== Segment start ==
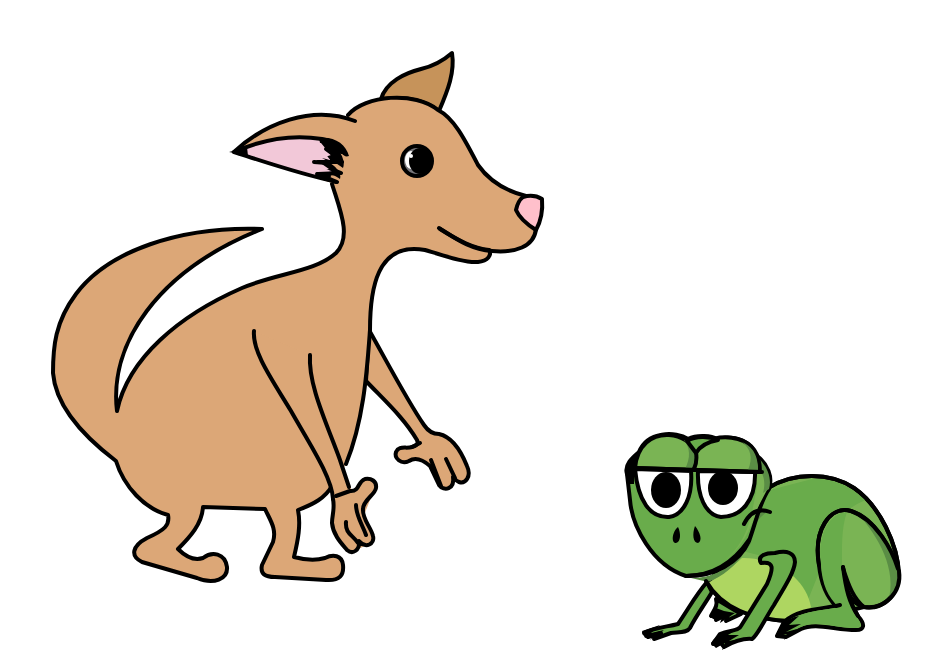
<!DOCTYPE html>
<html lang="en">
<head>
<meta charset="utf-8">
<title>Kangaroo and frog</title>
<style>
:root {
  --paper: #ffffff;
  --ink: #000000;
  --fur: #dca777;
  --ear-back: #c6935a;
  --ear-pink: #f2c8d8;
  --nose-pink: #ffc0cb;
  --frog: #69ac4b;
  --frog-light: #7ab454;
  --frog-shade: #5a8d45;
  --belly: #aed661;
}
html, body { margin: 0; background: var(--paper); }
body { width: 952px; height: 650px; overflow: hidden; }
svg { display: block; }
.line { fill: none; }
.outlined, .line { stroke: var(--ink); stroke-width: 4; stroke-linecap: round; stroke-linejoin: round; }
.fur { fill: var(--fur); }
.ear-back { fill: var(--ear-back); }
.ear-pink { fill: var(--ear-pink); }
.nose { fill: var(--nose-pink); }
.frog { fill: var(--frog); }
.frog-light { fill: var(--frog-light); }
.frog-shade { fill: var(--frog-shade); }
.belly { fill: var(--belly); }
.white { fill: var(--paper); }
.ink { fill: var(--ink); }
</style>
</head>
<body>
<svg width="952" height="650" viewBox="0 0 952 650" role="img" aria-label="A brown kangaroo looking down at a green frog">

  <g id="kangaroo">
    <path id="far-arm" class="fur outlined" d="M369 330C386 360 408 402 424 425C428 431 433 434 439 434C453 437 461 451 467 466C472 477 465 484 459 482C456 481 455 479 453 477C455 489 444 492 439 485L430 466C422 459 415 457 409 461C401 465 394 458 396 452C399 445 406 449 412 447C416 446 419 444 417 440C404 418 386 402 366 381Z"/>
    <path class="line" d="M431 460L441 486M446 459L455 478M412 447L420 443"/>

    <path id="far-ear" class="ear-back outlined" d="M381 99C386 82 405 73 421 69C434 66 444 60 452 53C455 72 448 90 439 111C423 99 403 96 381 99Z"/>

    <path id="body" class="fur" d="M332 184C340 210 352 237 336 253C315 272 277 273 242 288C180 315 128 358 117 411C109 345 156 271 262 229C180 226 108 251 76 294C55 322 53 347 53 373C56 411 91 442 116 461C124 487 145 509 168 515C170 525 165 530 147 538C132 546 130 556 142 562L197 578C214 585 228 579 227 567C225 553 212 551 203 558C194 561 185 556 178 549C190 537 202 524 203 507L265 509C270 520 277 529 273 542L262 565C260 574 265 577 275 577L326 580C340 581 344 575 343 565C342 555 333 554 325 558C315 561 305 560 294 557C298 540 301 525 298 510C314 504 325 498 332 486L346 464C364 420 367 370 370 330C370 291 376 241 425 250C448 257 466 263 478 262C488 261 492 255 489 250C514 256 533 249 536 228C543 216 543 205 540 198L526 196C506 191 490 182 478 165C465 140 454 118 438 110C415 91 365 95 348 115Z"/>
    <path class="line" d="M332 184C340 210 352 237 336 253C315 272 277 273 242 288C180 315 128 358 117 411C109 345 156 271 262 229C180 226 108 251 76 294C55 322 53 347 53 373C56 411 91 442 116 461C124 487 145 509 168 515C170 525 165 530 147 538C132 546 130 556 142 562L197 578C214 585 228 579 227 567C225 553 212 551 203 558C194 561 185 556 178 549C190 537 202 524 203 507L265 509C270 520 277 529 273 542L262 565C260 574 265 577 275 577L326 580C340 581 344 575 343 565C342 555 333 554 325 558C315 561 305 560 294 557C298 540 301 525 298 510C314 504 325 498 332 486"/>
    <path class="line" d="M346 464C364 420 367 370 370 330C370 291 376 241 425 250C448 257 466 263 478 262C488 261 492 255 489 250"/>
    <path class="line" d="M348 115C365 95 415 91 438 110C454 118 465 140 478 165C490 182 506 191 526 196"/>

    <path id="near-arm" class="fur" d="M254 331C252 352 273 381 291 411C309 443 334 477 333 499L332 518L352 552L373 542L364 515L376 485L352 491L340 460C327 424 309 383 310 355Z"/>
    <path class="line" d="M254 331C252 352 273 381 291 411C309 443 332 477 333 499"/>
    <path class="line" d="M310 355C308 385 327 424 340 460L349 487"/>
    <path class="fur outlined" d="M333 499C335 509 332 515 332 523C333 535 342 544 347 550C353 555 360 550 359 541C366 549 375 544 373 536C371 527 362 519 363 509C363 500 375 495 376 488C377 481 371 478 365 479C357 482 360 491 351 491"/>
    <path class="line" d="M346 522C345 534 353 535 358 543M356 505C356 516 363 526 366 535"/>
    <path class="line" d="M336 496L350 491" stroke-width="2"/>

    <g id="near-ear">
      <path class="fur outlined" d="M234 152C265 126 305 107 355 121L346 146L332 183Z" stroke-width="0" style="stroke:none"/>
      <path class="ear-pink outlined" d="M234 152C261 140 292 134 322 139C333 141 339 144 342 152L327 149L342 162L314 162L341 173L318 174L337 182C300 174 271 164 234 152Z"/>
      <path class="line" d="M234 152C264 124 312 104 355 121"/>
      <path class="ink" d="M229 152L247 147L248 156ZM319 138C334 136 346 144 349 156C343 158 342 152 337 149C343 155 345 163 343 168C335 162 331 160 322 158C335 165 342 172 340 179C334 174 328 173 318 174C328 177 337 181 336 184L312 176L333 171L314 162L331 161L321 148Z"/>
      <path class="ear-pink" d="M312 142L321 143L331 155L316 160L329 169L311 173Z"/>
      <path class="line" d="M326 149L338 158M314 162L327 163M317 174L329 176"/>
    </g>

    <g id="kangaroo-face">
      <circle class="outlined" cx="417" cy="161" r="15" fill="#77767a"/>
      <ellipse class="white" cx="411" cy="160" rx="6" ry="9"/>
      <ellipse class="ink" cx="420" cy="161" rx="11" ry="13"/>
      <circle class="white" cx="411" cy="156" r="2"/>
      <path class="line" d="M439 228C458 240 470 249 492 251C515 253 534 247 536 229"/>
      <path class="line" d="M440 229C459 241 473 248 489 250" stroke-width="5"/>
      <path class="nose outlined" d="M523 197C530 195 537 196 542 199C543 211 541 221 536 230C528 225 519 217 516 210C517 205 519 200 523 197Z"/>
    </g>
  </g>

  <g id="frog">
    <g id="far-legs">
      <path class="frog outlined" d="M707 582C695 596 689 608 678 624C667 627 656 627 644 633L648 637L661 633L654 639L671 633C680 632 687 633 690 628C696 616 705 604 712 592Z"/>
      <path class="frog outlined" d="M716 599C718 606 714 610 711 616L718 613L716 620L728 614L726 621L741 614Z"/>
      <path class="ink" d="M642 631L660 625L651 633L664 630L650 640L656 633L645 638ZM710 617L716 608L724 611L735 613L720 623L722 617L715 620Z"/>
    </g>

    <path id="frog-body" class="frog-light outlined" d="M768 488C794 472 830 472 854 488C880 506 898 545 899 575C898 596 880 608 864 607L800 622C758 620 724 612 708 583L725 560Z"/>
    <path class="frog" d="M770 490L812 479C836 478 852 488 866 500C840 510 820 535 820 570L808 600C798 588 781 568 766 557L738 550Z"/>
    <path class="belly" d="M708 583C719 577 731 568 742 558C775 557 806 578 811 607L800 620C765 621 727 614 708 583Z"/>
    <path class="frog-shade" d="M691 578C714 579 740 563 751 543L755 514L770 511C754 517 752 535 746 550C737 565 722 577 708 582Z"/>
    <path class="line" d="M768 488C794 472 830 472 854 488C880 506 898 545 899 575"/>
    <path class="line" d="M706 581C722 609 752 619 789 621"/>

    <g id="hind-leg">
      <path class="frog-light outlined" d="M819 565C813 530 830 505 851 511C876 519 894 552 898 575C899 597 881 610 864 607C849 603 845 588 843 567C846 590 849 602 858 616C866 625 864 630 856 630C835 630 815 622 801 629L786 637L777 636L784 622C797 610 818 609 836 606C828 598 821 584 819 565Z"/>
      <path class="frog" d="M821 565C817 535 829 513 847 512C841 528 842 550 842 567C845 590 849 604 856 616C863 625 861 628 855 628C835 628 815 619 801 627L787 633L786 622C799 612 819 611 839 607C828 598 822 584 821 565Z"/>
      <path class="frog-shade" d="M858 514C882 530 895 551 899 570C900 586 895 596 888 602C898 570 878 536 858 514Z"/>
      <path class="line" d="M819 565C813 530 830 505 851 511C875 519 892 549 898 569M843 567C846 590 849 602 858 616M836 606L840 605"/>
      <path class="line" d="M843 568C849 587 854 599 864 607M899 571C902 592 885 610 864 607"/>
      <path class="ink" d="M776 637C778 627 784 619 799 616L789 625L801 624L786 632L797 629L784 640L787 634Z"/>
    </g>

    <g id="front-leg">
      <path class="frog outlined" d="M761 563C757 556 765 553 775 553C787 550 795 553 795 562C794 573 784 588 774 605C766 617 758 635 752 639C742 638 733 642 724 647L720 642L713 644L720 634C730 630 739 631 741 626L767 584C774 568 774 561 761 563Z"/>
      <path class="ink" d="M711 643C717 634 725 630 739 628L728 635L739 635L729 641L740 639L722 650L725 643L716 648Z"/>
    </g>

    <g id="frog-head">
      <path class="frog outlined" d="M627 474C624 465 632 458 639 452C647 431 676 431 688 439C698 434 712 436 717 439C735 434 752 442 756 455C768 464 773 477 769 489C760 501 756 522 749 541C739 564 713 576 686 576C652 565 632 526 630 500Z"/>
      <path class="frog-light" d="M752 460C765 467 770 480 767 490L757 509C751 530 740 550 725 560C750 540 752 510 757 487Z"/>
      <path class="frog-shade" d="M757 457C768 466 772 479 769 489L763 493C767 478 761 470 755 465Z"/>
      <path class="white outlined" d="M635 469L691 471C693 496 684 515 669 517C650 518 638 501 635 469Z"/>
      <path class="white outlined" d="M698 471L755 472C756 501 741 517 721 517C705 515 697 495 698 471Z"/>
      <ellipse class="ink" cx="666" cy="490" rx="15" ry="18"/>
      <ellipse class="ink" cx="723" cy="488" rx="15" ry="17"/>
      <path class="frog-light outlined" d="M635 468C637 445 652 434 669 435C682 436 691 442 696 452C705 438 722 435 738 439C755 444 760 457 760 472Z"/>
      <path class="frog-shade" d="M684 440C698 446 699 458 695 469L685 469C691 457 690 448 684 440ZM742 442C756 448 758 460 758 470L748 470C753 458 751 449 742 442Z"/>
      <path class="frog outlined" d="M687 441C696 436 708 436 718 440C707 442 700 446 696 453Z" stroke-width="3"/>
      <path class="line" d="M635 468L762 472M696 452C697 459 696 465 694 469"/>
      <path class="ink" d="M625 473C626 461 632 456 640 450L634 470L634 484L628 484Z"/>
      <path class="ink" d="M678 527C672 532 671 543 676 543C681 542 681 533 678 527ZM695 526C692 534 693 543 698 543C703 541 700 532 695 526Z"/>
      <path class="line" d="M686 576C714 577 739 562 749 540C734 562 714 576 686 576"/>
      <path class="line" d="M770 512C757 507 749 514 744 524" stroke-width="3"/>
    </g>
  </g>
</svg>
</body>
</html>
== Segment end ==
Find the word "white" in the entries above and gather every line that holds it.

.white { fill: var(--paper); }
      <ellipse class="white" cx="411" cy="160" rx="6" ry="9"/>
      <circle class="white" cx="411" cy="156" r="2"/>
      <path class="white outlined" d="M635 469L691 471C693 496 684 515 669 517C650 518 638 501 635 469Z"/>
      <path class="white outlined" d="M698 471L755 472C756 501 741 517 721 517C705 515 697 495 698 471Z"/>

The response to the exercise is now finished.